Prepare for the fall with a chilly trip to our Northern Waters gallery!

Hidden away in the depths of the Boulder Reef exhibit is a very unique and lumpy animal: the one-of-a-kind lumpfish.

The lumpfish in all its glory

A unique animal

You can find lumpfish (Cyclopterus lumpus) in North Atlantic waters from Canada to New Jersey, Iceland, and off the coasts of the United Kingdom and Ireland. Here in New England, they cluster around the Gulf of Maine and Bay of Fundy. Adult lumpfish tend to stay in open ocean waters, swimming at depths of 50 to 60 meters. These fish have seven ridges along the top of their bodies, three ridges on each side, and knob-like tubercles dispersed all over, which give them their characteristic lumpy look.
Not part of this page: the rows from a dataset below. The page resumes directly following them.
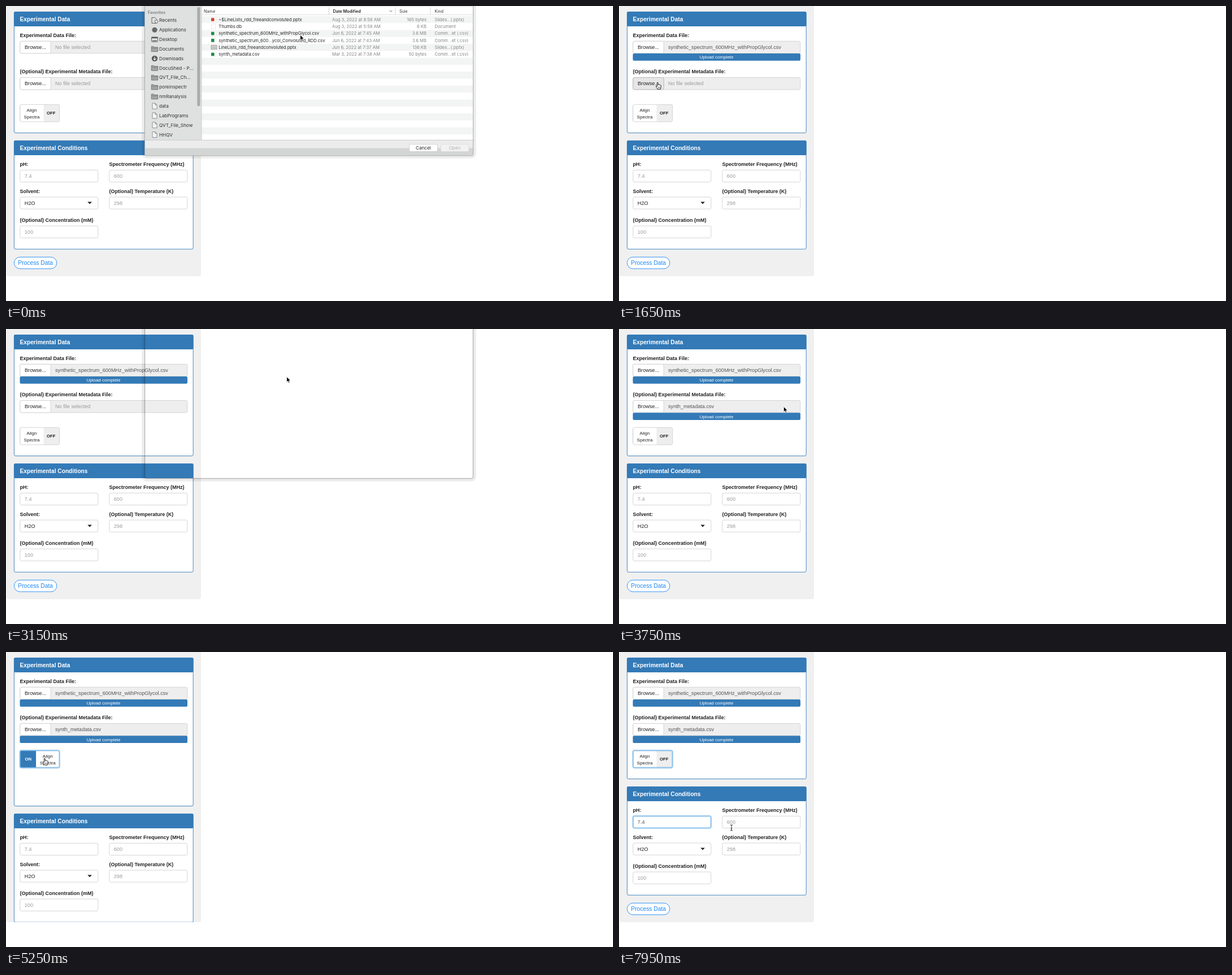
An HTML page that plays this animation: 1074 by 522 pixels, repeating every 8000 ms.

```html
<!DOCTYPE html>
<html lang="en">
<head>
<meta charset="utf-8">
<title>Experimental data form</title>
<style>
html, body { margin: 0; width: 100%; height: 100%; overflow: hidden; background: #fff; }
svg { display: block; width: 100vw; height: 100vh; }
text { font-family: "Liberation Sans", Arial, sans-serif; white-space: pre; }
.ui text { font-family: Inter, sans-serif; }
</style>
</head>
<body>
<svg id="stage" viewBox="0 0 1074 522"></svg>
<script>
const LOOP = 8000, STEP = 150;
const BLUE = '#337ab7', FOCUS = '#66afe9', INK = '#222';
const FILE_NAME = 'synthetic_spectrum_600MHz_withPropGlycol.csv';
const META_NAME = 'synth_metadata.csv';
const EXTRA_HEIGHT = 48;

// y is the middle of the capitals
const text = (x, y, str, size = 9.15, fill = INK, attrs = '') =>
  `<text x="${x}" y="${(y + size * 0.36).toFixed(2)}" font-size="${size}" fill="${fill}" ${attrs}>${str}</text>`;
const bold = (x, y, str, size = 9, fill = INK, attrs = '') =>
  text(x, y, str, size, fill, `font-weight="700" ${attrs}`);
const rect = (x, y, w, h, fill, attrs = '') =>
  `<rect x="${x}" y="${y}" width="${w}" height="${h}" fill="${fill}" ${attrs}/>`;
const path = (d, attrs) => `<path d="${d}" ${attrs}/>`;
const group = (id, body, attrs = '') => `<g id="${id}" ${attrs}>${body}</g>`;
const middle = 'text-anchor="middle"';

function header(y, title) {
  return rect(14, y, 317.5, 26, BLUE, 'rx="2"') + bold(24.5, y + 13, title, 10.2, '#fff');
}

function fileField(id, y, label) {
  return bold(24.5, y - 10.5, label) +
    rect(24.8, y + 0.3, 296, 21.4, '#eee', 'rx="2.5" stroke="#ccc" stroke-width=".8"') +
    group(id + 'Button', rect(24.8, y + 0.3, 54.4, 21.4, '#fff', 'rx="2.5" stroke="#ccc" stroke-width=".8"')) +
    text(33, y + 11, 'Browse...', 9.15, INK) +
    group(id + 'Empty', text(87, y + 11, 'No file selected', 9.15, '#999')) +
    group(id + 'Name', text(87, y + 11, id === 'data' ? FILE_NAME : META_NAME, 9.15, '#555')) +
    group(id + 'Bar', rect(24.5, y + 22, 296.5, 12.8, BLUE, 'rx="2"') +
      text(172.5, y + 28.6, 'Upload complete', 8, '#fff', middle));
}

function input(x, y, label, value, fill = '#999') {
  return bold(x, y - 10, label) +
    rect(x + 0.3, y + 0.3, 138, 21.2, '#fff', 'rx="2.5" stroke="#ccc" stroke-width=".8"') +
    (value && text(x + 8.3, y + 11, value, 9.15, fill));
}

const glow = (x, y, w, h) =>
  rect(x, y, w, h, 'none', `rx="2.5" stroke="${FOCUS}" stroke-width="4" stroke-opacity=".22"`) +
  rect(x, y, w, h, 'none', `rx="2.5" stroke="${FOCUS}" stroke-width="1"`);

function toggle() {
  const strip = rect(-3.3, 174, 28.3, 31, BLUE) + bold(10.9, 189.5, 'ON', 7.75, '#fff', middle) +
    rect(25, 174, 41.5, 31, '#fff') + rect(66.5, 174, 29, 31, '#eee') +
    text(45.5, 184, 'Align', 8.1, INK, middle) + text(45.5, 195.7, 'Spectra', 8.1, INK, middle) +
    bold(79.8, 189.6, 'OFF', 7.75, INK, middle);
  return `<g clip-path="url(#toggleClip)">${group('strip', strip)}</g>` +
    rect(24.8, 174.3, 69.8, 30.5, 'none', 'rx="2.5" stroke="#ccc" stroke-width=".8"') +
    group('toggleFocus', glow(24.8, 174.3, 69.8, 30.5));
}

function form() {
  const conditions = rect(14.4, 238.4, 316.8, 191.8, '#fff', `rx="2.5" stroke="${BLUE}" stroke-width=".9"`) +
    header(238, 'Experimental Conditions') +
    input(24.5, 290, 'pH:', '') + group('phFocus', glow(24.8, 290.3, 138, 21.2)) +
    '<text id="ph" x="32.8" y="304.3" font-size="9.15"></text>' +
    rect(33, 295.5, 0.7, 10.5, INK, 'id="caret"') +
    input(182.5, 290, 'Spectrometer Frequency (MHz)', '600') +
    input(24.5, 337.7, 'Solvent:', 'H2O', INK) + path('M144.3 346.4h7.6l-3.8 4z', `fill="${INK}"`) +
    input(182.5, 337.7, '(Optional) Temperature (K)', '298') +
    input(24.5, 388.8, '(Optional) Concentration (mM)', '100') +
    rect(14.4, 444.3, 75.4, 20.6, '#fff', 'rx="10.3" stroke="#1e88f5" stroke-width=".9"') +
    text(52.2, 454.7, 'Process Data', 10.3, '#1e88f5', middle);
  return rect(1.7, -6, 342.6, 483.6, '#f0f0f0', 'rx="2.5" stroke="#e8e8e8" stroke-width=".6"') +
    rect(14.4, 10.4, 316.8, 214.2, '#fff', `id="dataPanel" rx="2.5" stroke="${BLUE}" stroke-width=".9"`) +
    header(10, 'Experimental Data') +
    fileField('data', 62, 'Experimental Data File:') +
    fileField('meta', 126.2, '(Optional) Experimental Metadata File:') + toggle() +
    `<g clip-path="url(#formClip)">${group('conditions', conditions)}</g>`;
}

const icons = {
  folder: y => path(`M257.3 ${y - 4.3}h4l1.2 1.3h6.2v7.6h-11.4z`, 'fill="#a2a3a5" stroke="#66686a" stroke-width=".8"') +
    path(`M257.3 ${y - 1.3}h11.4`, 'stroke="#66686a" stroke-width=".6"'),
  page: y => path(`M259 ${y - 5}h5l3 3v7h-8zM264 ${y - 5}v3h3`, 'fill="#f4f4f4" stroke="#77797b" stroke-width=".8"'),
  recents: y => path(`M258 ${y - 5}h5.5l3 3v7h-8.5z`, 'fill="none" stroke="#55575a" stroke-width=".9"') +
    `<circle cx="266" cy="${y + 2}" r="2.8" fill="#e0e0e0" stroke="#55575a" stroke-width=".8"/>`,
  disc: y => `<circle cx="263" cy="${y}" r="4.6" fill="#66686a"/>`,
  desktop: y => rect(257.5, y - 4.2, 11, 8.4, 'none', 'rx="1" stroke="#55575a" stroke-width=".9"') +
    rect(257.5, y - 4.2, 11, 2.2, '#55575a') + rect(259, y + 1.6, 8, 1.4, '#55575a'),
  down: y => `<circle cx="263" cy="${y}" r="5.2" fill="#55575a"/>` +
    path(`M263 ${y - 3}v5.6m-2.3-2.3l2.3 2.4l2.3-2.4`, 'fill="none" stroke="#fff" stroke-width="1.1"')
};

const sidebar = [
  ['recents', 'Recents'], ['disc', 'Applications'], ['desktop', 'Desktop'], ['folder', 'Documents'],
  ['down', 'Downloads'], ['folder', 'DocuShed - P...'], ['folder', 'QVT_File_Ch...'], ['folder', 'poreinspectr'],
  ['folder', 'nmRanalysis'], ['page', 'data'], ['page', 'LabPrograms'], ['page', 'QVT_File_Show'], ['page', 'HHQV']
];
const SLIDES = 'Slides...(.pptx)', SHEET = 'Comm...et (.csv)';
const RED = '#d2402c', GREEN = '#1f8b4c';
const files = [
  [RED, '~$LineLists_rdd_freeandconvoluted.pptx', 'Aug 3, 2022 at 8:58 AM', '165 bytes', SLIDES],
  ['page', 'Thumbs.db', 'Aug 3, 2022 at 5:58 AM', '6 KB', 'Document'],
  [GREEN, FILE_NAME, 'Jun 6, 2022 at 7:45 AM', '3.6 MB', SHEET],
  [GREEN, 'synthetic_spectrum_600...ycol_Convoluted_RDD.csv', 'Jun 6, 2022 at 7:43 AM', '3.6 MB', SHEET],
  ['slide', 'LineLists_rdd_freeandconvoluted.pptx', 'Jun 6, 2022 at 7:37 AM', '136 KB', SLIDES],
  [GREEN, META_NAME, 'Mar 3, 2022 at 7:38 AM', '50 bytes', SHEET]
];
const rowY = i => 24 + 12.3 * i;

function fileIcon(kind, y) {
  if (kind === 'page') return rect(363.5, y - 4.5, 7, 9, '#fff', 'stroke="#ddd" stroke-width=".6"');
  if (kind === 'slide') return rect(363, y - 3.5, 10, 7, '#d5d5d5', 'stroke="#777" stroke-width=".6"') +
    path(`M364.5 ${y - 1}h7m-7 2h7`, 'stroke="#999" stroke-width=".6"');
  return rect(364.5, y - 4.3, 7, 8.6, '#fff', 'stroke="#ddd" stroke-width=".5"') +
    rect(363, y - 2.8, 5.6, 5.6, kind, 'rx=".6"');
}

function fileRow([kind, name, date, size, type], i, selected) {
  const y = rowY(i), ink = selected ? '#fff' : '#262626', grey = selected ? '#fff' : '#858585';
  return (selected ? rect(346, y - 6.15, 480.5, 12.3, '#0a60d6') : '') + fileIcon(kind, y) +
    text(376.3, y, name, 7.65, ink) + text(577, y, date, 7.65, grey) +
    text(744, y, size, 7.65, grey, 'text-anchor="end"') + text(758.5, y, type, 7.65, grey);
}

function dialog() {
  let body = rect(245.5, -4, 581, 269, '#ececec', 'rx="3"') +
    rect(245.5, 0, 100.5, 237, '#dfe0e0') + rect(346, 0, 480.5, 237, '#fff');
  for (let i = 0; i < 18; i += 2) body += rect(346, rowY(i) - 6.15, 480.5, Math.min(12.3, 243.15 - rowY(i)), '#f3f4f4');
  body += path('M245.5 .8H826.5M346 15.3H826.5', 'stroke="#d0d0d0" stroke-width=".7"') +
    path('M571.5 2.5V15M689 2.5V15M751 2.5V15M346 0V237M245.5 237.3H826.5', 'stroke="#c6c6c6" stroke-width=".8"') +
    text(350, 9, 'Name', 7.3, '#333') + text(578.5, 9, 'Date Modified', 7.3, '#222', 'font-weight="600"') +
    path('M678.7 7.8l2.3 2.4l2.3-2.4', 'fill="none" stroke="#555" stroke-width=".9"') +
    text(696, 9, 'Size', 7.3, '#333') + text(758.5, 9, 'Kind', 7.3, '#333') +
    text(251, 11, 'Favorites', 7, '#7b7d7f', 'font-weight="600"') +
    rect(338.3, 2, 5.2, 175, '#aaabab', 'rx="2.6"');
  sidebar.forEach(([icon, name], i) => {
    const y = 25.5 + 16.84 * i;
    body += icons[icon](y) + text(271, y, name, 8.2, '#303133');
  });
  files.forEach((file, i) => body += fileRow(file, i, false));
  body += group('pickData', fileRow(files[2], 2, true)) + group('pickMeta', fileRow(files[5], 5, true)) +
    rect(245.5, 251.5, 581, 13, '#d4d5d5', 'id="dialogShade"') +
    rect(713.5, 244.7, 50, 12.8, '#fff', 'rx="2.5" stroke="#c4c4c4" stroke-width=".7"') +
    text(738.3, 251, 'Cancel', 8.1, '#222', middle) +
    rect(769.3, 244.7, 49.5, 12.8, '#f2f2f2', 'rx="2.5" stroke="#d8d8d8" stroke-width=".7"') +
    text(794, 251, 'Open', 8.1, '#b4b4b4', middle) +
    rect(245.5, -4, 581, 268.7, 'none', 'rx="3" stroke="#aaa" stroke-width=".8"');
  return body;
}

const edge = (grow, width, opacity) =>
  rect(245.5 - grow, -12, 581 + 2 * grow, 276.5 + grow, 'none', `rx="${3 + grow}" stroke="#000" stroke-width="${width}" stroke-opacity="${opacity}"`);

const cursors = group('arrow', path('M0 0V9.6L2.2 7.6L3.7 11L5.4 10.2L3.9 7H6.9Z', 'fill="#000" stroke="#fff" stroke-width=".8"')) +
  group('hand', path('M-.9 .6C-.9-.5 1-.5 1 .6V4.2L1.3 3.6C2 3.2 2.6 3.5 2.7 4.1C3.4 3.6 4.2 3.9 4.4 4.6C5.2 4.3 6 4.6 6 5.5C6.1 8 5.6 9 5 11.6H-.2C-.6 10-2.2 8.3-2.9 7C-3.2 6-2 5.7-1.4 6.4L-.9 7Z',
    'fill="#fff" stroke="#000" stroke-width=".9"') + path('M1.2 7.2v2.6M2.6 7.2v2.6M4 7.2v2.6', 'stroke="#000" stroke-width=".5"')) +
  group('beam', path('M-2-5.2Q0-5.2 0-4Q0-5.2 2-5.2M0-4V4M-2 5.2Q0 5.2 0 4Q0 5.2 2 5.2M-1 1.8H1', 'fill="none" stroke="#222" stroke-width="1"'));

document.getElementById('stage').innerHTML =
  '<defs><clipPath id="toggleClip">' + rect(24.8, 174.3, 69.8, 30.5, '#000', 'rx="2.5"') + '</clipPath>' +
  '<clipPath id="formClip">' + rect(0, 0, 345, 478, '#000') + '</clipPath>' +
  '<filter id="blur" x="-5%" y="-5%" width="110%" height="112%"><feGaussianBlur stdDeviation="2.2"/></filter></defs>' +
  form() +
  group('softShadow', rect(245.5, -10, 581, 276, '#000', 'fill-opacity=".28" filter="url(#blur)"')) +
  group('wideShadow', edge(2.5, 5.5, 0.07) + edge(0, 3, 0.06) + edge(0, 1, 0.2)) +
  group('dialog', dialog(), 'class="ui"') + cursors;

const byId = id => document.getElementById(id);
const show = (id, on) => byId(id).setAttribute('display', on ? 'inline' : 'none');
const move = (id, x, y) => byId(id).setAttribute('transform', `translate(${x} ${y})`);
const between = (t, a, b) => t >= a && t < b;
const ramp = (t, a, b) => {
  const p = Math.min(1, Math.max(0, (t - a) / (b - a)));
  return p * p * (3 - 2 * p);
};

// time, x, y, pointer shape from that time on
const pointer = [
  [0, 520.5, 51, 'arrow'], [300, 519, 48, 'arrow'], [900, 519, 48, 'arrow'], [1500, 80, 133, 'arrow'],
  [1650, 68.3, 135.5, 'hand'], [1950, 68.3, 135.5, 'arrow'], [2400, 404.7, 130, 'arrow'],
  [2850, 496.7, 84.5, 'arrow'], [3300, 496.7, 84.5, 'arrow'], [4200, 86, 190, 'hand'],
  [4350, 76.7, 193, 'hand'], [4800, 68.3, 188, 'hand'], [6450, 68.3, 190, 'arrow'],
  [6750, 54, 318, 'arrow'], [6900, 52, 303, 'beam'], [7200, 52, 303, 'none'],
  [7650, 52, 303, 'none'], [7800, 150, 310, 'beam'], [7950, 199, 311, 'beam'], [LOOP, 199, 311, 'beam']
];

function drawPointer(t) {
  const i = pointer.findIndex((p, n) => n < pointer.length - 1 && t < pointer[n + 1][0]);
  const [t0, x0, y0, shape] = pointer[i], [t1, x1, y1] = pointer[i + 1];
  const p = ramp(t, t0, t1);
  for (const id of ['arrow', 'hand', 'beam']) show(id, id === shape);
  if (shape !== 'none') move(shape, x0 + (x1 - x0) * p, y0 + (y1 - y0) * p);
}

function draw(time) {
  const t = Math.floor(time / STEP) * STEP;
  const open = t < 750 || between(t, 2100, 3150);
  const opening = t < 150 || between(t, 2100, 2250);
  show('dialog', open);
  show('softShadow', open && !opening);
  show('wideShadow', opening || between(t, 750, 900) || between(t, 1950, 2100) || between(t, 3150, 3300));
  show('dialogShade', opening);
  show('pickData', between(t, 300, 750));
  show('pickMeta', between(t, 2850, 3150));

  for (const [id, loaded] of [['data', 1050], ['meta', 3600]]) {
    show(id + 'Empty', t < loaded);
    show(id + 'Name', t >= loaded);
    show(id + 'Bar', t >= loaded);
  }
  const hover = between(t, 1650, 1950);
  const button = byId('metaButton').firstChild;
  button.setAttribute('fill', hover ? '#e6e6e6' : '#fff');
  button.setAttribute('stroke', hover ? '#adadad' : '#ccc');

  move('strip', 28.3 * (ramp(t, 4500, 4950) - ramp(t, 5700, 6190)), 0);
  show('toggleFocus', t >= 4650);
  const extra = between(t, 4800, 5850) ? EXTRA_HEIGHT : 0;
  byId('dataPanel').setAttribute('height', 214.2 + extra);
  move('conditions', 0, extra);

  const typed = t < 7350 ? '' : '7.4'.slice(0, Math.round((t - 7350) / STEP) + 1);
  byId('ph').textContent = typed || '7.4';
  byId('ph').setAttribute('fill', typed ? '#555' : '#999');
  show('phFocus', t >= 7050);
  show('caret', between(t, 7050, 7800));
  byId('caret').setAttribute('x', 33 + [0, 5.1, 7.6, 12.7][typed.length]);
  drawPointer(t);
}

const start = performance.now();
function tick() {
  draw((performance.now() - start) % LOOP);
  requestAnimationFrame(tick);
}
tick();
</script>
</body>
</html>
```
Additionally, unlike many fish, their soft bodies are scaleless! Lumpfish vary in color, appearing blue-gray, brown, or even green. On average, they grow to be 14 to 16 inches long and weigh up to 3 to 6 pounds, with females growing much larger than males. The largest lumpfish found on the American coast measured 23 inches long, and the heaviest weighed about 20 pounds!

Their ridges and tubercles give this animal quite the bumpy look. | Image Source: Jiel via Wikimedia Commons

It’s not just octopuses…

While peeking at our lumpfish on exhibit, you might notice that in addition to their distinct shape, they have a peculiar ability – they can stick to things. Lumpfish have adapted modified pelvic fins that form a “sucking disc,” allowing them to hold on to basically anything! From substrate or seaweed to the glass and rocks we have on exhibit, lumpfish can secure themselves to many surfaces. There’s a reason they’re also known as “lumpsuckers.”

Check out those modified pectoral fins under the fish’s body! The fins form a suction cup, which allows lumpfish to stick to most surfaces. | Image Source: Kris Mikael-Krister via Flickr

At the Aquarium

Male lumpfish can also be quite a flashy animal. Adult males will turn a bright red-orange color when trying to attract a mate. When successful, the male will remain that color and claim an area to nest. These critters are defensive of their nests, and males will actually chase other animals away from their claimed area to protect their young. If you visited the Aquarium a few months ago, you might have actually seen one of our males undergo this color change in an attempt to woo a female! We have bred lumpfish in the past to keep on exhibit and to send to other zoos and aquariums all over the country. We’ve even been able to send our lumpfish to Japan! Currently, we haven’t had any breeding since our males and females have reached sexual maturity at different times.

Lumpfish at the Aquarium
You can also sometimes find lumpfish near our Edge of the Sea tidepool touch tank!

If you’re interested in reading more on the work we’ve done with lumpfish, check out our cool video and blog post on training lumpfish. Remember to check this lumpy, bumpy critter out on your next trip to the New England Aquarium!